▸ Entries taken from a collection
----

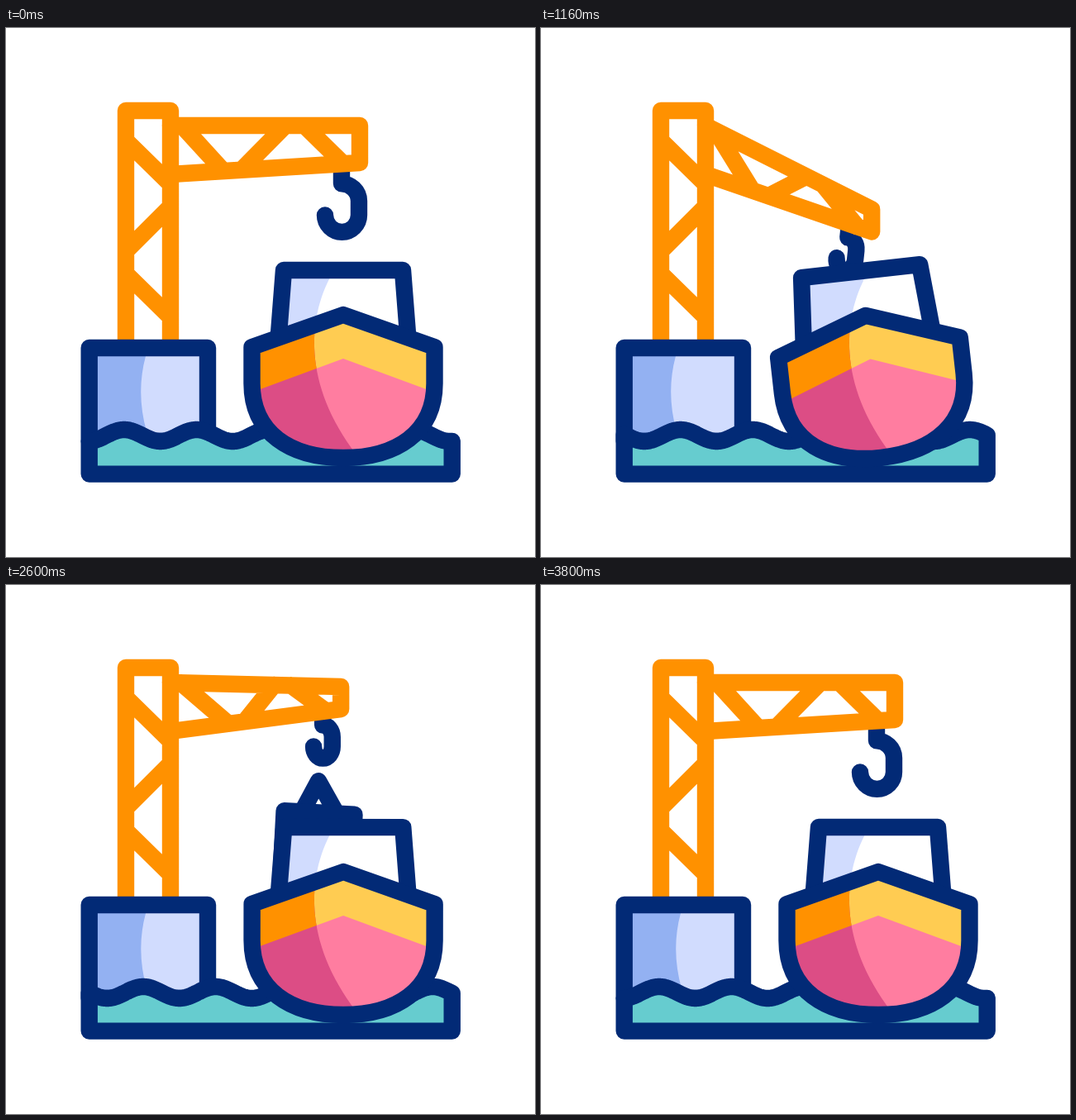
An HTML page with a canvas for the animation above (3840 ms loop, 640 by 640 pixels).

```html
<!DOCTYPE html>
<html lang="en">
<head>
<meta charset="utf-8">
<title>Harbour crane</title>
<style>
  html, body { margin: 0; width: 100%; height: 100%; overflow: hidden; background: #fff; }
  canvas { display: block; }
</style>
</head>
<body>
<canvas id="stage" width="640" height="640"></canvas>
<script>
const ctx = document.getElementById('stage').getContext('2d');
const { PI, sin, cos, min, max } = Math;
const LOOP = 3840, DOWN = 1720, UP = 2280, ROCK = 568;
const NAVY = '#022a76', ORANGE = '#ff9100', YELLOW = '#ffcc52', PINK = '#ff7da0',
      ROSE = '#dc4d85', BLUE = '#93b1f2', PALE = '#d1dcfe', SEA = '#66cccf', WHITE = '#fff';

const hull = new Path2D('M297.5 386L408 347L518.5 386V430C518.5 490 472 520 408 520C344 520 297.5 490 297.5 430Z');
const band = new Path2D('M297.5 386L408 347L518.5 386V440.7L408 400L297.5 440.7Z');
const cabin = new Path2D('M330 370L336 293H480L486 370');
const boatShade = new Path2D('M393 300C366 350 358 430 424 516V560H250V250H393Z');
const dock = new Path2D('M100.7 387H244V500H100.7Z');
const dockShade = new Path2D('M169 397Q157 441 170 488V510H80V397Z');
const tower = new Path2D('M145 387V100H199V387M145 136L199 189M199 216L145 270M145 297L199 350');
const cargoBox = new Path2D('M-42.5 0H42.5V78H-42.5Z');
const cargoRope = new Path2D('M-21 0L-3 -38L21 0');

const clamp = u => max(0, min(1, u));
const ramp = (t, from, to) => (1 - cos(PI * clamp((t - from) / (to - from)))) / 2;

function fill(path, color) { ctx.fillStyle = color; ctx.fill(path); }
function stroke(path, color) { ctx.strokeStyle = color; ctx.stroke(path); }
function scoped(draw) { ctx.save(); draw(); ctx.restore(); }
function turn(x, y, degrees) { ctx.translate(x, y); ctx.rotate(degrees * PI / 180); }

// Rocks between two tilts; the first and last swing start and end level.
function boatAngle(t) {
  if (t > 6 * ROCK) return 0;
  const outer = t < ROCK || t > 5 * ROCK;
  const [middle, reach] = outer ? [2, 2] : [-1.2, 5.2];
  return middle - reach * cos(PI * t / ROCK);
}

function drawCargo(t) {
  const lift = ramp(t, DOWN, UP) - ramp(t, UP, 3050);
  scoped(() => {
    turn(380 - 1.5 * lift, 350 - 118.5 * lift, 4.7 * lift);
    stroke(cargoRope, NAVY);
    fill(cargoBox, YELLOW);
    stroke(cargoBox, NAVY);
  });
}

function drawHook(x, y, scale, angle) {
  const kx = scale, ky = .3 + .7 * scale, hook = new Path2D();
  hook.moveTo(0, 0);
  hook.lineTo(0, 24 * ky);
  hook.bezierCurveTo(11 * kx, 24 * ky, 21 * kx, 33 * ky, 21 * kx, 45 * ky);
  hook.ellipse(.5 * kx, 62 * ky, 20.5 * kx, 20.5 * ky, 0, 0, PI);
  scoped(() => { turn(x, y, angle); stroke(hook, NAVY); });
}

function drawCrane(t) {
  const fold = ramp(t, 0, 760) - ramp(t, 2560, 3380);
  const descent = clamp(t / DOWN);
  const dip = sin(PI / 2 * descent) ** 1.6 - ramp(t, DOWN, UP);
  const sway = sin(PI * descent);
  const left = 199, tipX = 428 - 23 * fold - 6 * dip;
  const topY = 118 + 5 * fold + 120 * dip, bottomY = topY + 45 - 18 * fold;
  const at = (y0, y1) => f => [left + (tipX - left) * f, y0 + (y1 - y0) * f];
  const top = at(118, topY), bottom = at(177, bottomY);

  const hookX = tipX - 22 - 6 * sway;
  drawHook(hookX, bottom((hookX - left) / (tipX - left))[1], 1 - .45 * fold, 7 * sway);

  const jib = new Path2D(), slide = .06 * fold * (1 - dip) ** 2;
  const line = (...points) => points.forEach((p, i) => i ? jib.lineTo(...p) : jib.moveTo(...p));
  line(top(0), top(1), bottom(1), bottom(0));
  line(top(.06), bottom(.28 + slide));
  line(top(.607), bottom(.375 + slide));
  line(top(.707), bottom(.913));
  stroke(jib, ORANGE);
  stroke(tower, ORANGE);
}

function drawDock(shift) {
  fill(dock, PALE);
  scoped(() => {
    ctx.clip(dock);
    ctx.translate(shift, 0);
    fill(dockShade, BLUE);
  });
  stroke(dock, NAVY);
}

function drawWater(t) {
  const left = 100.7, right = 539.7, floor = 539.6, water = new Path2D();
  const crest = 143 - 46 * (1 - cos(PI * t / 1900));
  water.moveTo(left, floor);
  for (let x = left; x <= right; x++)
    water.lineTo(x, 493 - 7 * cos((x - crest) / 87.5 * 2 * PI));
  water.lineTo(right, floor);
  water.closePath();
  fill(water, SEA);
  stroke(water, NAVY);
}

// The shadow edge stays still while the boat rocks beneath it.
function drawBoat(angle) {
  const tilt = () => { turn(408, 486, angle); ctx.translate(-408, -486); };
  const paint = (cabinColor, hullColor, bandColor) => {
    tilt();
    fill(cabin, cabinColor);
    fill(hull, hullColor);
    fill(band, bandColor);
  };
  scoped(() => paint(WHITE, PINK, YELLOW));
  scoped(() => { ctx.clip(boatShade); paint(PALE, ROSE, ORANGE); });
  scoped(() => { tilt(); stroke(cabin, NAVY); stroke(hull, NAVY); });
}

function frame(now) {
  const t = now % LOOP, angle = boatAngle(t);
  ctx.fillStyle = WHITE;
  ctx.fillRect(0, 0, 640, 640);
  ctx.lineWidth = 20.4;
  ctx.lineCap = ctx.lineJoin = 'round';
  drawCargo(t);
  drawCrane(t);
  drawDock(angle * .95);
  drawWater(t);
  drawBoat(angle);
  requestAnimationFrame(frame);
}
requestAnimationFrame(frame);
</script>
</body>
</html>
```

----

▸ Instructions for the task
Reproduce the records exactly, images excluded.

▸ Your response
An HTML page with a canvas for the animation above (3840 ms loop, 640 by 640 pixels).

```html
<!DOCTYPE html>
<html lang="en">
<head>
<meta charset="utf-8">
<title>Harbour crane</title>
<style>
  html, body { margin: 0; width: 100%; height: 100%; overflow: hidden; background: #fff; }
  canvas { display: block; }
</style>
</head>
<body>
<canvas id="stage" width="640" height="640"></canvas>
<script>
const ctx = document.getElementById('stage').getContext('2d');
const { PI, sin, cos, min, max } = Math;
const LOOP = 3840, DOWN = 1720, UP = 2280, ROCK = 568;
const NAVY = '#022a76', ORANGE = '#ff9100', YELLOW = '#ffcc52', PINK = '#ff7da0',
      ROSE = '#dc4d85', BLUE = '#93b1f2', PALE = '#d1dcfe', SEA = '#66cccf', WHITE = '#fff';

const hull = new Path2D('M297.5 386L408 347L518.5 386V430C518.5 490 472 520 408 520C344 520 297.5 490 297.5 430Z');
const band = new Path2D('M297.5 386L408 347L518.5 386V440.7L408 400L297.5 440.7Z');
const cabin = new Path2D('M330 370L336 293H480L486 370');
const boatShade = new Path2D('M393 300C366 350 358 430 424 516V560H250V250H393Z');
const dock = new Path2D('M100.7 387H244V500H100.7Z');
const dockShade = new Path2D('M169 397Q157 441 170 488V510H80V397Z');
const tower = new Path2D('M145 387V100H199V387M145 136L199 189M199 216L145 270M145 297L199 350');
const cargoBox = new Path2D('M-42.5 0H42.5V78H-42.5Z');
const cargoRope = new Path2D('M-21 0L-3 -38L21 0');

const clamp = u => max(0, min(1, u));
const ramp = (t, from, to) => (1 - cos(PI * clamp((t - from) / (to - from)))) / 2;

function fill(path, color) { ctx.fillStyle = color; ctx.fill(path); }
function stroke(path, color) { ctx.strokeStyle = color; ctx.stroke(path); }
function scoped(draw) { ctx.save(); draw(); ctx.restore(); }
function turn(x, y, degrees) { ctx.translate(x, y); ctx.rotate(degrees * PI / 180); }

// Rocks between two tilts; the first and last swing start and end level.
function boatAngle(t) {
  if (t > 6 * ROCK) return 0;
  const outer = t < ROCK || t > 5 * ROCK;
  const [middle, reach] = outer ? [2, 2] : [-1.2, 5.2];
  return middle - reach * cos(PI * t / ROCK);
}

function drawCargo(t) {
  const lift = ramp(t, DOWN, UP) - ramp(t, UP, 3050);
  scoped(() => {
    turn(380 - 1.5 * lift, 350 - 118.5 * lift, 4.7 * lift);
    stroke(cargoRope, NAVY);
    fill(cargoBox, YELLOW);
    stroke(cargoBox, NAVY);
  });
}

function drawHook(x, y, scale, angle) {
  const kx = scale, ky = .3 + .7 * scale, hook = new Path2D();
  hook.moveTo(0, 0);
  hook.lineTo(0, 24 * ky);
  hook.bezierCurveTo(11 * kx, 24 * ky, 21 * kx, 33 * ky, 21 * kx, 45 * ky);
  hook.ellipse(.5 * kx, 62 * ky, 20.5 * kx, 20.5 * ky, 0, 0, PI);
  scoped(() => { turn(x, y, angle); stroke(hook, NAVY); });
}

function drawCrane(t) {
  const fold = ramp(t, 0, 760) - ramp(t, 2560, 3380);
  const descent = clamp(t / DOWN);
  const dip = sin(PI / 2 * descent) ** 1.6 - ramp(t, DOWN, UP);
  const sway = sin(PI * descent);
  const left = 199, tipX = 428 - 23 * fold - 6 * dip;
  const topY = 118 + 5 * fold + 120 * dip, bottomY = topY + 45 - 18 * fold;
  const at = (y0, y1) => f => [left + (tipX - left) * f, y0 + (y1 - y0) * f];
  const top = at(118, topY), bottom = at(177, bottomY);

  const hookX = tipX - 22 - 6 * sway;
  drawHook(hookX, bottom((hookX - left) / (tipX - left))[1], 1 - .45 * fold, 7 * sway);

  const jib = new Path2D(), slide = .06 * fold * (1 - dip) ** 2;
  const line = (...points) => points.forEach((p, i) => i ? jib.lineTo(...p) : jib.moveTo(...p));
  line(top(0), top(1), bottom(1), bottom(0));
  line(top(.06), bottom(.28 + slide));
  line(top(.607), bottom(.375 + slide));
  line(top(.707), bottom(.913));
  stroke(jib, ORANGE);
  stroke(tower, ORANGE);
}

function drawDock(shift) {
  fill(dock, PALE);
  scoped(() => {
    ctx.clip(dock);
    ctx.translate(shift, 0);
    fill(dockShade, BLUE);
  });
  stroke(dock, NAVY);
}

function drawWater(t) {
  const left = 100.7, right = 539.7, floor = 539.6, water = new Path2D();
  const crest = 143 - 46 * (1 - cos(PI * t / 1900));
  water.moveTo(left, floor);
  for (let x = left; x <= right; x++)
    water.lineTo(x, 493 - 7 * cos((x - crest) / 87.5 * 2 * PI));
  water.lineTo(right, floor);
  water.closePath();
  fill(water, SEA);
  stroke(water, NAVY);
}

// The shadow edge stays still while the boat rocks beneath it.
function drawBoat(angle) {
  const tilt = () => { turn(408, 486, angle); ctx.translate(-408, -486); };
  const paint = (cabinColor, hullColor, bandColor) => {
    tilt();
    fill(cabin, cabinColor);
    fill(hull, hullColor);
    fill(band, bandColor);
  };
  scoped(() => paint(WHITE, PINK, YELLOW));
  scoped(() => { ctx.clip(boatShade); paint(PALE, ROSE, ORANGE); });
  scoped(() => { tilt(); stroke(cabin, NAVY); stroke(hull, NAVY); });
}

function frame(now) {
  const t = now % LOOP, angle = boatAngle(t);
  ctx.fillStyle = WHITE;
  ctx.fillRect(0, 0, 640, 640);
  ctx.lineWidth = 20.4;
  ctx.lineCap = ctx.lineJoin = 'round';
  drawCargo(t);
  drawCrane(t);
  drawDock(angle * .95);
  drawWater(t);
  drawBoat(angle);
  requestAnimationFrame(frame);
}
requestAnimationFrame(frame);
</script>
</body>
</html>
```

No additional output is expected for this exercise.